The task => Go through the data below and copy each line where the word "lines" occurs.

Records =>
————————

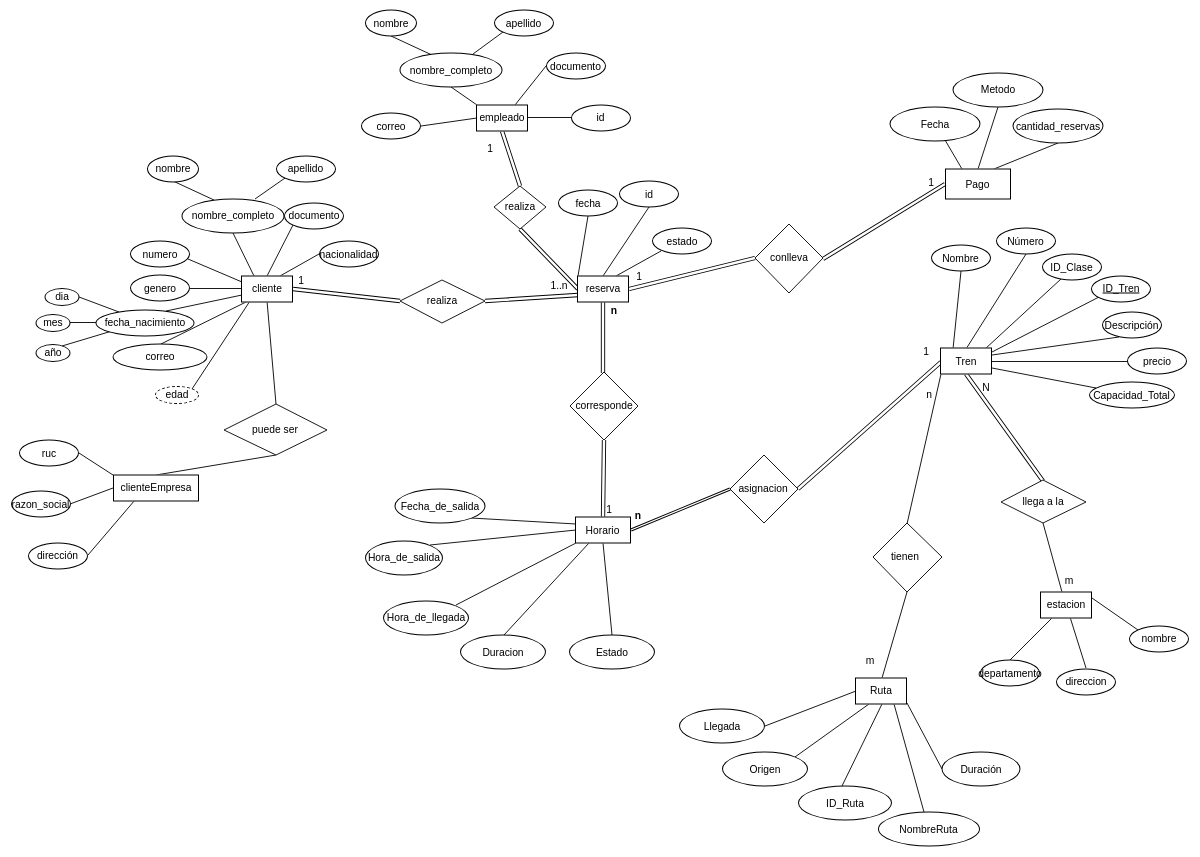
<!DOCTYPE html>
<html lang="es">
<head>
<meta charset="utf-8">
<title>Diagrama entidad-relación: reservas de tren</title>
<style>
:root { --ink: #000; --paper: #fff; }
* { box-sizing: border-box; }
html, body { margin: 0; background: var(--paper); overflow: hidden; }
.diagram {
  position: relative; width: 1200px; height: 857px; overflow: hidden;
  background: var(--paper); color: var(--ink);
  font: 10.3px/12px "Liberation Sans", Arial, sans-serif;
}
.lines { position: absolute; inset: 0; fill: none; stroke: var(--ink); stroke-width: 0.9; }
.lines .outer { stroke: var(--ink); stroke-width: 4.3; }
.lines .inner { stroke: var(--paper); stroke-width: 2.5; }
.lines .outer.slim { stroke-width: 3.1; }
.lines .inner.slim { stroke-width: 1.3; }
.lines .relation { fill: var(--paper); }
.entity, .attribute, .label {
  position: absolute; left: calc(var(--x) * 1px); top: calc(var(--y) * 1px);
  width: calc(var(--w) * 1px); height: calc(var(--h) * 1px);
  transform: translate(-50%, -50%);
  display: flex; align-items: center; justify-content: center; white-space: nowrap;
}
.entity, .attribute { border: 1px solid var(--ink); background: var(--paper); }
.entity { --w: 52; --h: 27; }
.attribute { --w: 60; --h: 27; border-radius: 50%; }
.small { --w: 52; }
.tiny { --w: 35; --h: 18; }
.wide { --w: 86; --h: 35; }
.derived { border-style: dashed; }
.key { text-decoration: underline; }
.label { --w: 40; --h: 12; }
.strong { font-weight: bold; }
</style>
</head>
<body>
<main class="diagram">
<svg class="lines" width="1200" height="857" viewBox="0 0 1200 857" aria-hidden="true">
  <defs>
    <path id="total" d="M502 131L520 186M520 229L578 289M293 289L400 301M485 301L578 295M629 289L755 258M823 259L945 184M603 301V373M604 440L603 518M798 489L941 362M966 374L1043 481"/>
    <path id="total-slim" d="M631 530L730 489"/>
  </defs>
  <use href="#total" class="outer"/><use href="#total" class="inner"/>
  <use href="#total-slim" class="outer slim"/><use href="#total-slim" class="inner slim"/>
  <g class="partial">
    <path d="M267 301L276 404M276 455L156 475"/>
    <path d="M941 374L907 524M907 592L882 678"/>
    <path d="M1043 523L1062 592"/>
  </g>
  <g class="attribute-links">
    <path d="M391 36L432 55M503 32L473 54M451 87L477 105M546 66L515 105M421 126L477 118M528 117.5H571"/>
    <path d="M173 181L214 200M285 178L255 199M233 233L254 276M293 225L267 276M319 254L280 276M188 259L242 282M190 288.5H242M242 295L166 311M246 302L161 344M250 301L192 389"/>
    <path d="M79 297L119 312M70 322.5H96M62 346L112 331"/>
    <path d="M79 453L113 475M70 504L113 488M88 555L135 500"/>
    <path d="M588 216L578 276M649 207L603 276M661 251L616 276"/>
    <path d="M945 140L962 169M998 107L978 169M1058 143L994 169"/>
    <path d="M961 271L953 349M1026 254L966 349M1061 279L985 349M1099 297L992 352M1119 337L992 355M992 361.5H1128M992 368L1096 388"/>
    <path d="M471 518L576 524M430 545L576 530M456 605L576 543M504 635L589 543M612 635L603 543"/>
    <path d="M765 726L856 691M795 757L869 704M842 786L882 704M924 812L894 704M942 769L907 703"/>
    <path d="M1092 598L1138 630M1053 617L1010 660M1070 617L1086 668"/>
  </g>
  <g class="relation">
    <polygon points="520,186 546,207 520,229 494,207"/>
    <polygon points="442,280 485,301 442,323 400,301"/>
    <polygon points="789,224 823,258 789,293 755,258"/>
    <polygon points="604,372 638,406 604,440 570,406"/>
    <polygon points="276,404 327,430 276,455 224,430"/>
    <polygon points="764,455 798,489 764,523 730,489"/>
    <polygon points="907,523 942,557 907,592 873,557"/>
    <polygon points="1043,480 1086,502 1043,523 1001,502"/>
  </g>
</svg>

<section class="relations">
  <div class="label" style="--x:520;--y:207">realiza</div>
  <div class="label" style="--x:442;--y:301">realiza</div>
  <div class="label" style="--x:789;--y:258">conlleva</div>
  <div class="label" style="--x:604;--y:406">corresponde</div>
  <div class="label" style="--x:275;--y:430">puede ser</div>
  <div class="label" style="--x:763;--y:489">asignacion</div>
  <div class="label" style="--x:905;--y:557">tienen</div>
  <div class="label" style="--x:1043;--y:502">llega a la</div>
</section>

<section class="empleado">
  <div class="attribute small" style="--x:391;--y:23">nombre</div>
  <div class="attribute" style="--x:523.5;--y:23">apellido</div>
  <div class="attribute" style="--x:451;--y:70;--w:103;--h:35">nombre_completo</div>
  <div class="attribute" style="--x:575.5;--y:66">documento</div>
  <div class="attribute" style="--x:391;--y:126">correo</div>
  <div class="attribute" style="--x:600.5;--y:117.5">id</div>
  <div class="entity" style="--x:502;--y:117.5">empleado</div>
</section>

<section class="cliente">
  <div class="attribute small" style="--x:173;--y:168.5">nombre</div>
  <div class="attribute" style="--x:305.5;--y:168.5">apellido</div>
  <div class="attribute" style="--x:233;--y:215.5;--w:103;--h:35">nombre_completo</div>
  <div class="attribute" style="--x:314;--y:215.5">documento</div>
  <div class="attribute" style="--x:348.5;--y:254">nacionalidad</div>
  <div class="attribute" style="--x:160;--y:254">numero</div>
  <div class="attribute" style="--x:160;--y:288">genero</div>
  <div class="attribute" style="--x:145;--y:322.5;--w:99">fecha_nacimiento</div>
  <div class="attribute tiny" style="--x:62;--y:297">dia</div>
  <div class="attribute tiny" style="--x:53;--y:322.5">mes</div>
  <div class="attribute tiny" style="--x:53;--y:352.5">año</div>
  <div class="attribute" style="--x:160;--y:356.5;--w:95">correo</div>
  <div class="attribute derived" style="--x:177;--y:395;--w:44;--h:18">edad</div>
  <div class="entity" style="--x:267;--y:288.5">cliente</div>
</section>

<section class="cliente-empresa">
  <div class="attribute" style="--x:49;--y:453">ruc</div>
  <div class="attribute" style="--x:40.5;--y:504">razon_social</div>
  <div class="attribute" style="--x:57.5;--y:555.5">dirección</div>
  <div class="entity" style="--x:156;--y:487.5;--w:86">clienteEmpresa</div>
</section>

<section class="reserva">
  <div class="attribute" style="--x:588;--y:203">fecha</div>
  <div class="attribute" style="--x:649;--y:194">id</div>
  <div class="attribute" style="--x:682;--y:241">estado</div>
  <div class="entity" style="--x:603;--y:288.5">reserva</div>
</section>

<section class="pago">
  <div class="attribute" style="--x:998;--y:89.5;--w:91;--h:35">Metodo</div>
  <div class="attribute" style="--x:935;--y:124;--w:91;--h:35">Fecha</div>
  <div class="attribute" style="--x:1058;--y:126;--w:91;--h:35">cantidad_reservas</div>
  <div class="entity" style="--x:977.5;--y:184;--w:66;--h:31">Pago</div>
</section>

<section class="tren">
  <div class="attribute" style="--x:960.5;--y:258">Nombre</div>
  <div class="attribute" style="--x:1025.5;--y:241">Número</div>
  <div class="attribute" style="--x:1071.5;--y:267">ID_Clase</div>
  <div class="attribute key" style="--x:1121;--y:288.5">ID_Tren</div>
  <div class="attribute" style="--x:1131.5;--y:325">Descripción</div>
  <div class="attribute" style="--x:1157;--y:361">precio</div>
  <div class="attribute" style="--x:1131.5;--y:395;--w:86">Capacidad_Total</div>
  <div class="entity" style="--x:966;--y:361">Tren</div>
</section>

<section class="horario">
  <div class="attribute wide" style="--x:440;--y:506;--w:91">Fecha_de_salida</div>
  <div class="attribute wide" style="--x:404;--y:557.5;--w:78">Hora_de_salida</div>
  <div class="attribute wide" style="--x:426;--y:617.5">Hora_de_llegada</div>
  <div class="attribute wide" style="--x:503;--y:652">Duracion</div>
  <div class="attribute wide" style="--x:612;--y:652">Estado</div>
  <div class="entity" style="--x:602.5;--y:530;--w:56">Horario</div>
</section>

<section class="ruta">
  <div class="attribute wide" style="--x:722;--y:726">Llegada</div>
  <div class="attribute wide" style="--x:765;--y:769">Origen</div>
  <div class="attribute wide" style="--x:845;--y:803;--w:94">ID_Ruta</div>
  <div class="attribute wide" style="--x:928.5;--y:829;--w:102">NombreRuta</div>
  <div class="attribute wide" style="--x:981;--y:769;--w:79">Duración</div>
  <div class="entity" style="--x:881;--y:690.5">Ruta</div>
</section>

<section class="estacion">
  <div class="attribute" style="--x:1010;--y:673">departamento</div>
  <div class="attribute" style="--x:1086;--y:681.5">direccion</div>
  <div class="attribute" style="--x:1159;--y:638.5">nombre</div>
  <div class="entity" style="--x:1066;--y:604.5">estacion</div>
</section>

<section class="cardinalities">
  <div class="label" style="--x:490;--y:149">1</div>
  <div class="label" style="--x:301;--y:281">1</div>
  <div class="label" style="--x:559;--y:286">1..n</div>
  <div class="label" style="--x:639;--y:277">1</div>
  <div class="label" style="--x:931;--y:183">1</div>
  <div class="label strong" style="--x:614;--y:311">n</div>
  <div class="label" style="--x:609;--y:510">1</div>
  <div class="label strong" style="--x:638;--y:516">n</div>
  <div class="label" style="--x:926;--y:352">1</div>
  <div class="label" style="--x:929;--y:395">n</div>
  <div class="label" style="--x:986;--y:388">N</div>
  <div class="label" style="--x:870;--y:661">m</div>
  <div class="label" style="--x:1069;--y:581">m</div>
</section>
</main>
</body>
</html>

————————

Your response =>
.lines { position: absolute; inset: 0; fill: none; stroke: var(--ink); stroke-width: 0.9; }
.lines .outer { stroke: var(--ink); stroke-width: 4.3; }
.lines .inner { stroke: var(--paper); stroke-width: 2.5; }
.lines .outer.slim { stroke-width: 3.1; }
.lines .inner.slim { stroke-width: 1.3; }
.lines .relation { fill: var(--paper); }
<svg class="lines" width="1200" height="857" viewBox="0 0 1200 857" aria-hidden="true">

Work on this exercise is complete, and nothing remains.